Malaysia, too, has supplied the investors for a landmark property deal in London -- the £400 million Battersea Power Station transaction for property group SP Setia, palm-oil group Sime Darby, and Employees Provident Fund, the country's largest pension fund, which U.K. Prime Minister David Cameron intends to extol as a sign of a new investment partnership between Europe and Asia.
At a wider level, Asian fixed-income markets have been recipients of large inflows this year as investors around the globe pile into new asset classes free of the uncertainties overhanging the dollar and the euro. In M&A and private equity, investors and deal makers from Asia are assuming ever-more self-confident positions that make them less dependent on financial intermediaries and bankers from the West. In new product areas, watch out for a spate of offerings in Islamic finance that will mount a rising challenge to Western institutions, which are hardly in the best position to withstand competition.

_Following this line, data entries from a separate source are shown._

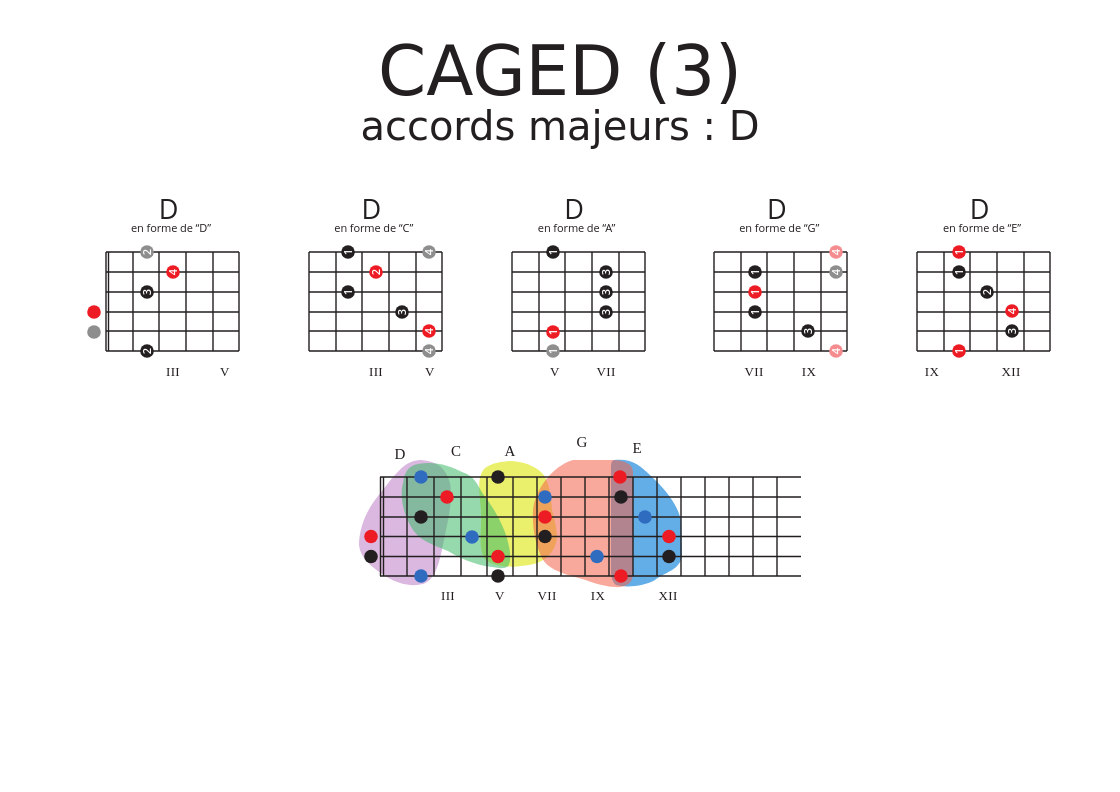
<!DOCTYPE html>
<html lang="fr">
<head>
<meta charset="utf-8">
<title>CAGED (3) – accords majeurs : D</title>
<style>
:root {
  --ink: #231f20;
  --root: #ed1c24;
  --root-optional: #f58d90;
  --optional: #8e8e8e;
  --third: #2f6cc0;
  --shape-d: #dbb8e0;
  --shape-c: #40ba6a;
  --shape-a: #eaf06c;
  --shape-g: #f4634b;
  --shape-e: #63aee6;
}
* { box-sizing: border-box; margin: 0; padding: 0; }
body { width: 1120px; height: 792px; overflow: hidden; background: #fff; color: var(--ink); }
main { width: 1120px; height: 792px; display: grid; grid-template-rows: 195px 235px 1fr; }
header { padding-top: 31px; text-align: center; font-family: "DejaVu Sans", Verdana, sans-serif; }
h1 { font-size: 69px; line-height: 80px; font-weight: 400; }
.subtitle { font-size: 40px; line-height: 30px; }
.chords { display: flex; justify-content: space-between; width: 944px; margin-left: 106px; }
.chord { width: 133px; font-family: "Open Sans", sans-serif; text-align: center; }
.chord h2 { font-size: 27px; line-height: 27px; font-weight: 400; padding-right: 8px; }
.chord p { font-size: 11px; line-height: 12px; padding-right: 3px; letter-spacing: -0.1px; white-space: nowrap; }
.chord svg { display: block; margin-top: 18px; overflow: visible; }
.neck { display: block; margin-left: 350px; }
.lines { fill: none; stroke: var(--ink); stroke-width: 1.4; }
.finger { font: 600 11px "Open Sans", sans-serif; text-anchor: middle; fill: #fff; }
.frets { font: 13px "Liberation Serif", serif; letter-spacing: 0.4px; text-anchor: middle; fill: var(--ink); }
.shape-names { font: 15px "Liberation Serif", serif; text-anchor: middle; fill: var(--ink); }
.note { color: var(--ink); }
.root { color: var(--root); }
.root-optional { color: var(--root-optional); }
.optional { color: var(--optional); }
.third { color: var(--third); }
.over { opacity: 0.55; }
</style>
</head>
<body>
<main>
  <header>
    <h1>CAGED (3)</h1>
    <p class="subtitle">accords majeurs : D</p>
  </header>

  <section class="chords">
    <article class="chord">
      <h2>D</h2>
      <p>en forme de “D”</p>
      <svg width="133" height="130" viewBox="0 0 133 130">
        <defs>
          <path id="grid" class="lines" d="M0 0H133M0 20H133M0 40H133M0 60H133M0 79H133M0 99H133M0 0V99M27 0V99M53 0V99M80 0V99M107 0V99M133 0V99"/>
          <circle id="dot" r="6.8" fill="currentColor"/>
          <g id="f1"><use href="#dot"/><text class="finger" transform="rotate(-90)" y="4">1</text></g>
          <g id="f2"><use href="#dot"/><text class="finger" transform="rotate(-90)" y="4">2</text></g>
          <g id="f3"><use href="#dot"/><text class="finger" transform="rotate(-90)" y="4">3</text></g>
          <g id="f4"><use href="#dot"/><text class="finger" transform="rotate(-90)" y="4">4</text></g>
        </defs>
        <use href="#grid"/>
        <line class="lines" x1="2.5" y1="0" x2="2.5" y2="99"/>
        <use href="#f2" x="41" y="0" class="optional"/>
        <use href="#f4" x="67" y="20" class="root"/>
        <use href="#f3" x="41" y="40" class="note"/>
        <use href="#dot" x="-12" y="60" class="root"/>
        <use href="#dot" x="-12" y="80" class="optional"/>
        <use href="#f2" x="41" y="99" class="note"/>
        <g class="frets"><text x="67" y="124">III</text><text x="119" y="124">V</text></g>
      </svg>
    </article>

    <article class="chord">
      <h2>D</h2>
      <p>en forme de “C”</p>
      <svg width="133" height="130" viewBox="0 0 133 130">
        <use href="#grid"/>
        <use href="#f1" x="39" y="0" class="note"/>
        <use href="#f4" x="120" y="0" class="optional"/>
        <use href="#f2" x="67" y="20" class="root"/>
        <use href="#f1" x="39" y="40" class="note"/>
        <use href="#f3" x="93" y="60" class="note"/>
        <use href="#f4" x="120" y="79" class="root"/>
        <use href="#f4" x="120" y="99" class="optional"/>
        <g class="frets"><text x="67" y="124">III</text><text x="121" y="124">V</text></g>
      </svg>
    </article>

    <article class="chord">
      <h2>D</h2>
      <p>en forme de “A”</p>
      <svg width="133" height="130" viewBox="0 0 133 130">
        <use href="#grid"/>
        <use href="#f1" x="41" y="0" class="note"/>
        <use href="#f3" x="94" y="20" class="note"/>
        <use href="#f3" x="94" y="40" class="note"/>
        <use href="#f3" x="94" y="60" class="note"/>
        <use href="#f1" x="41" y="80" class="root"/>
        <use href="#f1" x="41" y="99" class="optional"/>
        <g class="frets"><text x="43" y="124">V</text><text x="94" y="124">VII</text></g>
      </svg>
    </article>

    <article class="chord">
      <h2>D</h2>
      <p>en forme de “G”</p>
      <svg width="133" height="130" viewBox="0 0 133 130">
        <use href="#grid"/>
        <use href="#f4" x="122" y="0" class="root-optional"/>
        <use href="#f4" x="122" y="20" class="optional"/>
        <use href="#f1" x="41" y="20" class="note"/>
        <use href="#f1" x="41" y="40" class="root"/>
        <use href="#f1" x="41" y="60" class="note"/>
        <use href="#f3" x="94" y="79" class="note"/>
        <use href="#f4" x="122" y="99" class="root-optional"/>
        <g class="frets"><text x="40" y="124">VII</text><text x="95" y="124">IX</text></g>
      </svg>
    </article>

    <article class="chord">
      <h2>D</h2>
      <p>en forme de “E”</p>
      <svg width="133" height="130" viewBox="0 0 133 130">
        <use href="#grid"/>
        <use href="#f1" x="42" y="0" class="root"/>
        <use href="#f1" x="42" y="20" class="note"/>
        <use href="#f2" x="70" y="40" class="note"/>
        <use href="#f4" x="95" y="59" class="root"/>
        <use href="#f3" x="95" y="79" class="note"/>
        <use href="#f1" x="42" y="99" class="root"/>
        <g class="frets"><text x="15" y="124">IX</text><text x="94" y="124">XII</text></g>
      </svg>
    </article>
  </section>

  <section>
    <svg class="neck" width="460" height="180" viewBox="350 430 460 180">
      <g id="shape-areas">
        <path fill="var(--shape-d)" d="M421 460C404 460 395 475 378 496C365 512 359 530 359 545C360 558 372 568 387 577C398 584 412 587 423 584C436 580 440 560 444 540C449 515 453 500 450 483C446 468 437 461 421 460Z"/>
        <path fill="var(--shape-a)" d="M509 461C524 461 534 466 541 472C549 479 551 495 552 510C556 525 558 535 556 543C552 557 540 565 521 566C510 568 489 566 484 558C478 545 482 530 481 510C479 490 477 476 485 468C492 463 500 462 509 461Z"/>
        <path fill="var(--shape-e)" d="M614 460C632 458 640 465 652 477C664 488 677 503 681 520L682 555C681 570 665 572 655 580C645 586 627 588 616 585C610 580 611 570 611 560V470C611 464 611 461 614 460Z"/>
        <path class="over" fill="var(--shape-c)" d="M418 464C436 461 450 466 462 472C475 476 478 486 483 494C497 512 508 533 510 553C511 566 508 569 499 568C480 566 464 561 448 551C434 545 418 541 410 525C402 510 400 494 403 483C405 470 409 466 418 464Z"/>
        <path class="over" fill="var(--shape-g)" d="M573 460H612C622 460 633 463 633 472V574C633 584 625 588 614 587C600 586 590 581 575 577C560 573 547 568 542 558C536 545 532 530 533 510C535 490 552 466 573 460Z"/>
      </g>
      <path class="lines" d="M380 477H801M380 497H801M380 517H801M380 536.5H801M380 556.5H801M380 576H801"/>
      <path class="lines" d="M380.5 477V576M383.5 477V576M407 477V576M434 477V576M461 477V576M487 477V576M513 477V576M537 477V576M561 477V576M585 477V576M609 477V576M633 477V576M657 477V576M681 477V576M705 477V576M729 477V576M753 477V576M777 477V576"/>
      <g class="root">
        <use href="#dot" x="620" y="477"/><use href="#dot" x="447" y="497"/><use href="#dot" x="545" y="517"/>
        <use href="#dot" x="371" y="536.5"/><use href="#dot" x="669" y="536.5"/><use href="#dot" x="498" y="556.5"/>
        <use href="#dot" x="621" y="576"/>
      </g>
      <g class="note">
        <use href="#dot" x="498" y="477"/><use href="#dot" x="621" y="497"/><use href="#dot" x="421" y="517"/>
        <use href="#dot" x="545" y="536.5"/><use href="#dot" x="371" y="556.5"/><use href="#dot" x="669" y="556.5"/>
        <use href="#dot" x="498" y="576"/>
      </g>
      <g class="third">
        <use href="#dot" x="421" y="477"/><use href="#dot" x="545" y="497"/><use href="#dot" x="645" y="517"/>
        <use href="#dot" x="472" y="537"/><use href="#dot" x="597" y="556.5"/><use href="#dot" x="421" y="576"/>
      </g>
      <g class="shape-names">
        <text x="400" y="459">D</text><text x="456" y="456">C</text><text x="510" y="456">A</text><text x="582" y="447">G</text><text x="637" y="453">E</text>
      </g>
      <g class="frets">
        <text x="448" y="600">III</text><text x="500" y="600">V</text><text x="547" y="600">VII</text><text x="598" y="600">IX</text><text x="668" y="600">XII</text>
      </g>
    </svg>
  </section>
</main>
</body>
</html>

Europe and the U.S. are reeling under the impact of a spate of financial industry setbacks -- ranging from the sub-prime debacle and blatant disregards for investment-banking conflicts of interest through to the latest scandals over financial product mis-selling, Libor fixing and money laundering. Overshadowing everything has been the weakening of the banks, especially in Europe, as a result of the demise of the Western growth model and the buildup of debt owed by private and public-sector borrowers, part of which will plainly never be repaid.
Disparities have been exacerbated by Europe's abject failure first to diagnose and then to repair the innate shortcomings of economic and monetary union (EMU), the single currency project that was supposed to promote growth, investment and employment but instead has turned into Europe's melancholy union. The disappointments surrounding EMU have taken their toll on European investment banking as the hotly anticipated spate of M&A and capital-market opportunities induced by a single euro financial market has failed to materialize.
Differences between East and West have been enhanced, too, by America's inability to put its public finances on to a sounder footing, which leaves the U.S. financial system at the mercy of adversarial political forces before and after the end-year presidential elections.
For bankers and product specialists, the message is clear. Growth, innovation and dynamism in financial services are likely to migrate beyond the West. Just as Asia in past centuries used to measure itself by reference to Europe (seen in the appellations "near East"," far East" etc), in the future Europe and the U.S. are likely to register their own prowess by reference to Asia.
For financial practitioners who have grown up in the financial sector penumbra of the City or Manhattan (let alone Paris or Frankfurt), there can be only one conclusion. "Go East, young man! (or woman!)." Potential, responsibility and reward are on offer with ever-greater urgency in the centers of Shanghai, Hong Kong, Singapore and Kuala Lumpur.
If you work in financial services, ignore at your peril the implications of this sea change. The world is rapidly changing and if you want to capitalize on that, move to the places where things are happening.